■ **What to produce**
Wherever "border" turns up in a line of the entries below, that line counts. Say how many such lines there are, with no other words.

== Segment start ==

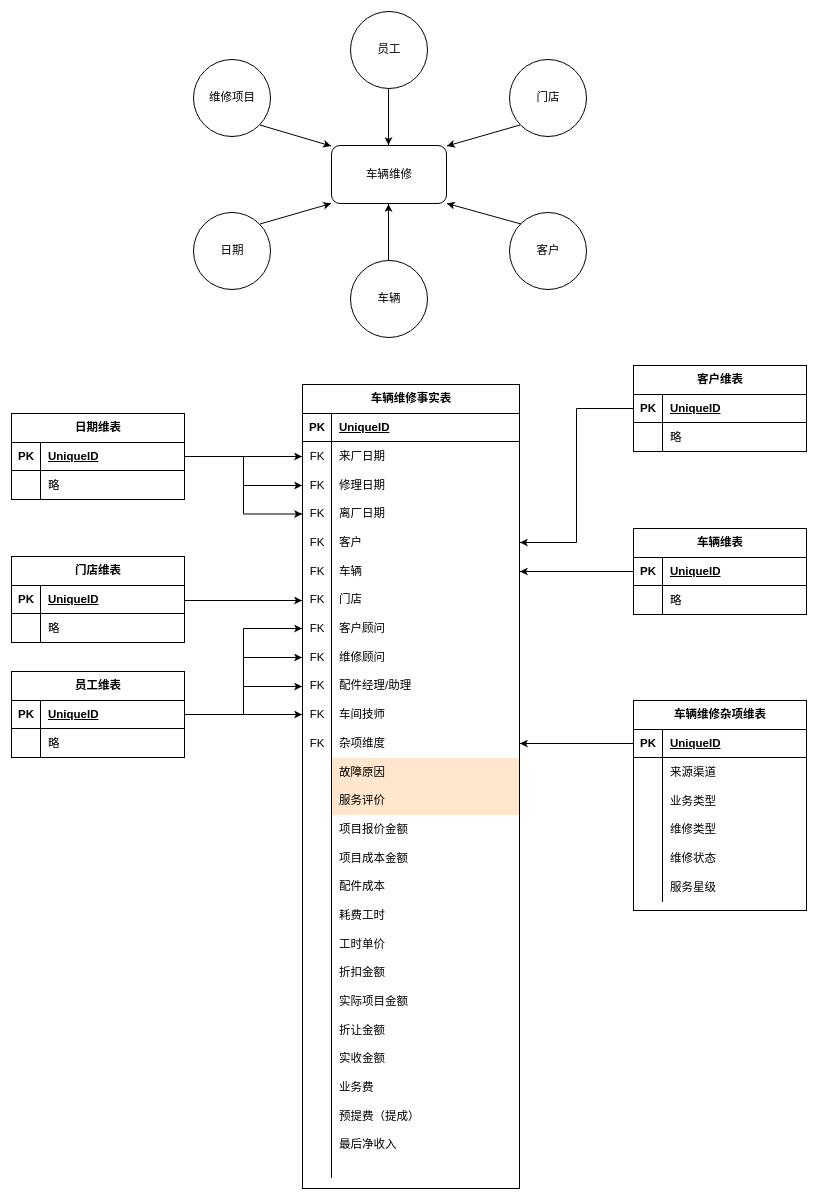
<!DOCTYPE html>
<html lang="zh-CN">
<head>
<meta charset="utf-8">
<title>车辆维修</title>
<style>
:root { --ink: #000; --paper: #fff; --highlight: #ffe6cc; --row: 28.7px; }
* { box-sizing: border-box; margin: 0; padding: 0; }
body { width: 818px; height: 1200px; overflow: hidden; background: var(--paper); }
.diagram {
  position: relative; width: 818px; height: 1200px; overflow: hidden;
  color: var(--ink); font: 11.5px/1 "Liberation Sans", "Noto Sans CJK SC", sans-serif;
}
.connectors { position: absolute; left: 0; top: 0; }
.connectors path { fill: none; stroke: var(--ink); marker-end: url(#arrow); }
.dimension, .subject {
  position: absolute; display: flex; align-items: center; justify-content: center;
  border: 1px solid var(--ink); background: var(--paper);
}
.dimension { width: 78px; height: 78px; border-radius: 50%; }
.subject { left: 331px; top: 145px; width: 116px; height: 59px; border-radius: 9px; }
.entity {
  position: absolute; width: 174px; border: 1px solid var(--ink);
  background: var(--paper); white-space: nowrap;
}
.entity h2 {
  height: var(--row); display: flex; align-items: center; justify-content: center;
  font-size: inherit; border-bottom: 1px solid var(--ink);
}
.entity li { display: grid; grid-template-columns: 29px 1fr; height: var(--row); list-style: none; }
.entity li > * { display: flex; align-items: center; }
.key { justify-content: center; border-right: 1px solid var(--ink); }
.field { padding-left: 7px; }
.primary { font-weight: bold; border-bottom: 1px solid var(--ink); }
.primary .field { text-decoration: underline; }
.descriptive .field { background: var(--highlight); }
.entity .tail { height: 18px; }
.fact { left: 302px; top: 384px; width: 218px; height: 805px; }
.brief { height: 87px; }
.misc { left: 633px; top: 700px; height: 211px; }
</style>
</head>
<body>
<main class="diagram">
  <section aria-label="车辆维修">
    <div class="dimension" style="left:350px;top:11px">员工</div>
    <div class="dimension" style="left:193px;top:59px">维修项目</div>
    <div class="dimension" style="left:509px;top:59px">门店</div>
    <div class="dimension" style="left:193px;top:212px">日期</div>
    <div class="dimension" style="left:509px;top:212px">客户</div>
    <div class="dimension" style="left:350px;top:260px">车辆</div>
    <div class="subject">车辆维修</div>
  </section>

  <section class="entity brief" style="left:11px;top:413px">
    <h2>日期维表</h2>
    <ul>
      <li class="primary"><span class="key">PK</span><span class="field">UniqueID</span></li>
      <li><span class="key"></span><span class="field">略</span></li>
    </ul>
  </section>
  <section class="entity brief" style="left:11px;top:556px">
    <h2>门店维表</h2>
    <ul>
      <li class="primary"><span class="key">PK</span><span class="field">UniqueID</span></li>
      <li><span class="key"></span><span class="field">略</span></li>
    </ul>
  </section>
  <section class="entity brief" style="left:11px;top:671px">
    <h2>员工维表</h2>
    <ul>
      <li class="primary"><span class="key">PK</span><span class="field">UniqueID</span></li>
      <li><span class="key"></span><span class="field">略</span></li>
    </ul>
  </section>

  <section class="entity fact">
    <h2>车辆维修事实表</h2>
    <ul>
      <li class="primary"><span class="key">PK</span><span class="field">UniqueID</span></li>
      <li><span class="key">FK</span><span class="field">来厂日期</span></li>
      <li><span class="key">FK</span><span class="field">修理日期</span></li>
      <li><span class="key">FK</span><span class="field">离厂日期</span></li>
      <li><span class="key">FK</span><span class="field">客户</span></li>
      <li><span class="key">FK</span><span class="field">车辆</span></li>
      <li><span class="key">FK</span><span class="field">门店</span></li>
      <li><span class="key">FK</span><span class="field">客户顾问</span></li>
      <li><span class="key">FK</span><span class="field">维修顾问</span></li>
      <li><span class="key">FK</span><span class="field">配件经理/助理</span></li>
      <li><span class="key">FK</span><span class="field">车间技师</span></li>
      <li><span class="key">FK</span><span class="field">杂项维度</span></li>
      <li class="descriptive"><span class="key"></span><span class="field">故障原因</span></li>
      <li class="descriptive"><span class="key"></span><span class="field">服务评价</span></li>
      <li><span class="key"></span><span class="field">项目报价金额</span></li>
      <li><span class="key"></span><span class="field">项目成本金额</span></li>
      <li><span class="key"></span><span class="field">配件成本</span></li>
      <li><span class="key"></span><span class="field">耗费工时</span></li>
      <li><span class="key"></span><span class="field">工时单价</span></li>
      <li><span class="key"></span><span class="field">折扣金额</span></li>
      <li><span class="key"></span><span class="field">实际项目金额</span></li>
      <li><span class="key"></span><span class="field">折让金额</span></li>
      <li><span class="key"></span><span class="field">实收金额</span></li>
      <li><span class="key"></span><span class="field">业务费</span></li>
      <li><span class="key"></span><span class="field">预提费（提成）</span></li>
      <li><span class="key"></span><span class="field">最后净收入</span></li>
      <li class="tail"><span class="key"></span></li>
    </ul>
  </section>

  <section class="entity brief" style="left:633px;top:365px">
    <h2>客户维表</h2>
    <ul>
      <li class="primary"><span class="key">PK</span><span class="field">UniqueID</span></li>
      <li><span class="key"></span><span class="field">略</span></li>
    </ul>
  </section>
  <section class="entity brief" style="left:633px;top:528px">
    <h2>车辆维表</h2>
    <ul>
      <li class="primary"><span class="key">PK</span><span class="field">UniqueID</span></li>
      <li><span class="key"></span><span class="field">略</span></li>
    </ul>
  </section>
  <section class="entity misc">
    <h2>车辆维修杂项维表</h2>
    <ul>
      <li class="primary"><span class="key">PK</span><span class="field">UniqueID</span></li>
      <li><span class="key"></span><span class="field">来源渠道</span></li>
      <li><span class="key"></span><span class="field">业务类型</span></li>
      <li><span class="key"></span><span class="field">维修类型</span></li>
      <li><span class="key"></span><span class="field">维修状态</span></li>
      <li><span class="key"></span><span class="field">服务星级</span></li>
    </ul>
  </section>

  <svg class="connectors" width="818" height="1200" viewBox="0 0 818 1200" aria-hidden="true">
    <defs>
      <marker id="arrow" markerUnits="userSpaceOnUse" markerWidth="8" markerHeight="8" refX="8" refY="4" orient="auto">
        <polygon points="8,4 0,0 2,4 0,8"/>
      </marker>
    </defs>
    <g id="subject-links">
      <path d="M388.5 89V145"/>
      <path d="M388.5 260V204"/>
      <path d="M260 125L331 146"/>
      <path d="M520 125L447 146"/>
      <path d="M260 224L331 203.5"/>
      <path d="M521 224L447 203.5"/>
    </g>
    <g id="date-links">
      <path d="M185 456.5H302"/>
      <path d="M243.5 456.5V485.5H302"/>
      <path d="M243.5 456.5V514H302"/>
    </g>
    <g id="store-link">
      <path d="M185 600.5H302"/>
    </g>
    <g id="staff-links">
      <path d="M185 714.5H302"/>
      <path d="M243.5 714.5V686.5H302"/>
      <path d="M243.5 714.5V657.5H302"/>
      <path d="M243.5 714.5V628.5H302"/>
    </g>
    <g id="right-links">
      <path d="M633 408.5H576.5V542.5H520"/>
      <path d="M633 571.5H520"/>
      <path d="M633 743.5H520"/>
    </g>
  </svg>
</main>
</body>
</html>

== Segment end ==

■ **Solution for this task**
8